= Beginning of Section =
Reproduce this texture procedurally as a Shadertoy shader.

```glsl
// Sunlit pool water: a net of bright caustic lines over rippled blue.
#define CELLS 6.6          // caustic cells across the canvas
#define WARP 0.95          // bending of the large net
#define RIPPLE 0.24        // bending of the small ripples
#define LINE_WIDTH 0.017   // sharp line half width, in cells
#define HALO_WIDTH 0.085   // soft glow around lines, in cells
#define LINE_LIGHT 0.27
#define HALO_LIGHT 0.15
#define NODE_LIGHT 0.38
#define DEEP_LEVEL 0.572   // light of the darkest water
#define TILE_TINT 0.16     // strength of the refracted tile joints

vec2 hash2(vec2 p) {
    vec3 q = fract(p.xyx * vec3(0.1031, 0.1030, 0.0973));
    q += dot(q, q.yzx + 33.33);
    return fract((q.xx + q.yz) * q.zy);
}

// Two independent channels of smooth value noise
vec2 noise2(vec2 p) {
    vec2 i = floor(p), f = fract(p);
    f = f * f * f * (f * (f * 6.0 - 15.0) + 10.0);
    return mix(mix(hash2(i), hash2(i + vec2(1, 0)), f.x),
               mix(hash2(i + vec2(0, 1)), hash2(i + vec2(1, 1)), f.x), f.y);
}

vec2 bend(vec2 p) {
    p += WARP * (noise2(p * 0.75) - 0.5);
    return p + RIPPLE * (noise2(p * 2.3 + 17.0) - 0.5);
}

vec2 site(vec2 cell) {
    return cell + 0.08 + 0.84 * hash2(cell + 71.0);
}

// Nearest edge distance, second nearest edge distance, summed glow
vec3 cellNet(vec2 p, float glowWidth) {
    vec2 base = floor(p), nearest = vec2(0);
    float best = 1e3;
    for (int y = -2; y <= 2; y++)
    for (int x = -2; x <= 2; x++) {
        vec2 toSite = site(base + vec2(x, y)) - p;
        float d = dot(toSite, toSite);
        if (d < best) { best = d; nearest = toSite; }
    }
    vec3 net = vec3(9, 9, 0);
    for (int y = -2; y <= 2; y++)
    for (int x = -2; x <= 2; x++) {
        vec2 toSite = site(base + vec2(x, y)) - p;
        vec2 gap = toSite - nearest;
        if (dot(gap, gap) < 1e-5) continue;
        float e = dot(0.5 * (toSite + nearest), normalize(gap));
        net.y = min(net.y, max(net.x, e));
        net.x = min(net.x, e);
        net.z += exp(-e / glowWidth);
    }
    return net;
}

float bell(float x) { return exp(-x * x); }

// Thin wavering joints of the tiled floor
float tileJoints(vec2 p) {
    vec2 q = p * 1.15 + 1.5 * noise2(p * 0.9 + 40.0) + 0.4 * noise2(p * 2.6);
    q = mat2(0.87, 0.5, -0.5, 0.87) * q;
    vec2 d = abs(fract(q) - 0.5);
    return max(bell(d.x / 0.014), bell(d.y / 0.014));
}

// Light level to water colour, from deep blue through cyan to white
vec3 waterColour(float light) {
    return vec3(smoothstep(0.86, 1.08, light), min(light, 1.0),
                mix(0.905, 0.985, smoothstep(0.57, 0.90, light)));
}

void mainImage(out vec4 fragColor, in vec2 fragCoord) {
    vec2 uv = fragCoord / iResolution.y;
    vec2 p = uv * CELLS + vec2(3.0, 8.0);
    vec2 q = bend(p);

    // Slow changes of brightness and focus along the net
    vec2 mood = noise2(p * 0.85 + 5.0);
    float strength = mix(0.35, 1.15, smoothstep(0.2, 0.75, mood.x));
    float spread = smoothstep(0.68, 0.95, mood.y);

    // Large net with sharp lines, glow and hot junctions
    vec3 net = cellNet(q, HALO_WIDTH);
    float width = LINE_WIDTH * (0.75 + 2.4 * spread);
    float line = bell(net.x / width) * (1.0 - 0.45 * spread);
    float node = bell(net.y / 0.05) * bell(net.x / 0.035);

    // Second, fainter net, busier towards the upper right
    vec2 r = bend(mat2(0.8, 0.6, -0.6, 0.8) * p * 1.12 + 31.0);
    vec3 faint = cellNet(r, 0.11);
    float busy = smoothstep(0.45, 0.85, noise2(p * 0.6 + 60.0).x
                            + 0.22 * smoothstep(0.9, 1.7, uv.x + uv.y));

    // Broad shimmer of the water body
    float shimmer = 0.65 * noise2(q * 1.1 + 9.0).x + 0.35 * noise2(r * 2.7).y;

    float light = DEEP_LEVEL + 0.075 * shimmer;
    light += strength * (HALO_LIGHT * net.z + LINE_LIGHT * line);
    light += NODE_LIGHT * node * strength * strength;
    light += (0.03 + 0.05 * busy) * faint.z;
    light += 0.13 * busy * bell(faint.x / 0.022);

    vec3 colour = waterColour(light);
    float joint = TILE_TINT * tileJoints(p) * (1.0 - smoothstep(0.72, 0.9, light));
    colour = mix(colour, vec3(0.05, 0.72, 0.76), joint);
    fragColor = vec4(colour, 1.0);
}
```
= End of Section =
PROBLEM STATEMENT.
Each of the entries above needs to be given again exactly.

SOLUTION TO THIS TASK.
Reproduce this texture procedurally as a Shadertoy shader.

```glsl
// Sunlit pool water: a net of bright caustic lines over rippled blue.
#define CELLS 6.6          // caustic cells across the canvas
#define WARP 0.95          // bending of the large net
#define RIPPLE 0.24        // bending of the small ripples
#define LINE_WIDTH 0.017   // sharp line half width, in cells
#define HALO_WIDTH 0.085   // soft glow around lines, in cells
#define LINE_LIGHT 0.27
#define HALO_LIGHT 0.15
#define NODE_LIGHT 0.38
#define DEEP_LEVEL 0.572   // light of the darkest water
#define TILE_TINT 0.16     // strength of the refracted tile joints

vec2 hash2(vec2 p) {
    vec3 q = fract(p.xyx * vec3(0.1031, 0.1030, 0.0973));
    q += dot(q, q.yzx + 33.33);
    return fract((q.xx + q.yz) * q.zy);
}

// Two independent channels of smooth value noise
vec2 noise2(vec2 p) {
    vec2 i = floor(p), f = fract(p);
    f = f * f * f * (f * (f * 6.0 - 15.0) + 10.0);
    return mix(mix(hash2(i), hash2(i + vec2(1, 0)), f.x),
               mix(hash2(i + vec2(0, 1)), hash2(i + vec2(1, 1)), f.x), f.y);
}

vec2 bend(vec2 p) {
    p += WARP * (noise2(p * 0.75) - 0.5);
    return p + RIPPLE * (noise2(p * 2.3 + 17.0) - 0.5);
}

vec2 site(vec2 cell) {
    return cell + 0.08 + 0.84 * hash2(cell + 71.0);
}

// Nearest edge distance, second nearest edge distance, summed glow
vec3 cellNet(vec2 p, float glowWidth) {
    vec2 base = floor(p), nearest = vec2(0);
    float best = 1e3;
    for (int y = -2; y <= 2; y++)
    for (int x = -2; x <= 2; x++) {
        vec2 toSite = site(base + vec2(x, y)) - p;
        float d = dot(toSite, toSite);
        if (d < best) { best = d; nearest = toSite; }
    }
    vec3 net = vec3(9, 9, 0);
    for (int y = -2; y <= 2; y++)
    for (int x = -2; x <= 2; x++) {
        vec2 toSite = site(base + vec2(x, y)) - p;
        vec2 gap = toSite - nearest;
        if (dot(gap, gap) < 1e-5) continue;
        float e = dot(0.5 * (toSite + nearest), normalize(gap));
        net.y = min(net.y, max(net.x, e));
        net.x = min(net.x, e);
        net.z += exp(-e / glowWidth);
    }
    return net;
}

float bell(float x) { return exp(-x * x); }

// Thin wavering joints of the tiled floor
float tileJoints(vec2 p) {
    vec2 q = p * 1.15 + 1.5 * noise2(p * 0.9 + 40.0) + 0.4 * noise2(p * 2.6);
    q = mat2(0.87, 0.5, -0.5, 0.87) * q;
    vec2 d = abs(fract(q) - 0.5);
    return max(bell(d.x / 0.014), bell(d.y / 0.014));
}

// Light level to water colour, from deep blue through cyan to white
vec3 waterColour(float light) {
    return vec3(smoothstep(0.86, 1.08, light), min(light, 1.0),
                mix(0.905, 0.985, smoothstep(0.57, 0.90, light)));
}

void mainImage(out vec4 fragColor, in vec2 fragCoord) {
    vec2 uv = fragCoord / iResolution.y;
    vec2 p = uv * CELLS + vec2(3.0, 8.0);
    vec2 q = bend(p);

    // Slow changes of brightness and focus along the net
    vec2 mood = noise2(p * 0.85 + 5.0);
    float strength = mix(0.35, 1.15, smoothstep(0.2, 0.75, mood.x));
    float spread = smoothstep(0.68, 0.95, mood.y);

    // Large net with sharp lines, glow and hot junctions
    vec3 net = cellNet(q, HALO_WIDTH);
    float width = LINE_WIDTH * (0.75 + 2.4 * spread);
    float line = bell(net.x / width) * (1.0 - 0.45 * spread);
    float node = bell(net.y / 0.05) * bell(net.x / 0.035);

    // Second, fainter net, busier towards the upper right
    vec2 r = bend(mat2(0.8, 0.6, -0.6, 0.8) * p * 1.12 + 31.0);
    vec3 faint = cellNet(r, 0.11);
    float busy = smoothstep(0.45, 0.85, noise2(p * 0.6 + 60.0).x
                            + 0.22 * smoothstep(0.9, 1.7, uv.x + uv.y));

    // Broad shimmer of the water body
    float shimmer = 0.65 * noise2(q * 1.1 + 9.0).x + 0.35 * noise2(r * 2.7).y;

    float light = DEEP_LEVEL + 0.075 * shimmer;
    light += strength * (HALO_LIGHT * net.z + LINE_LIGHT * line);
    light += NODE_LIGHT * node * strength * strength;
    light += (0.03 + 0.05 * busy) * faint.z;
    light += 0.13 * busy * bell(faint.x / 0.022);

    vec3 colour = waterColour(light);
    float joint = TILE_TINT * tileJoints(p) * (1.0 - smoothstep(0.72, 0.9, light));
    colour = mix(colour, vec3(0.05, 0.72, 0.76), joint);
    fragColor = vec4(colour, 1.0);
}
```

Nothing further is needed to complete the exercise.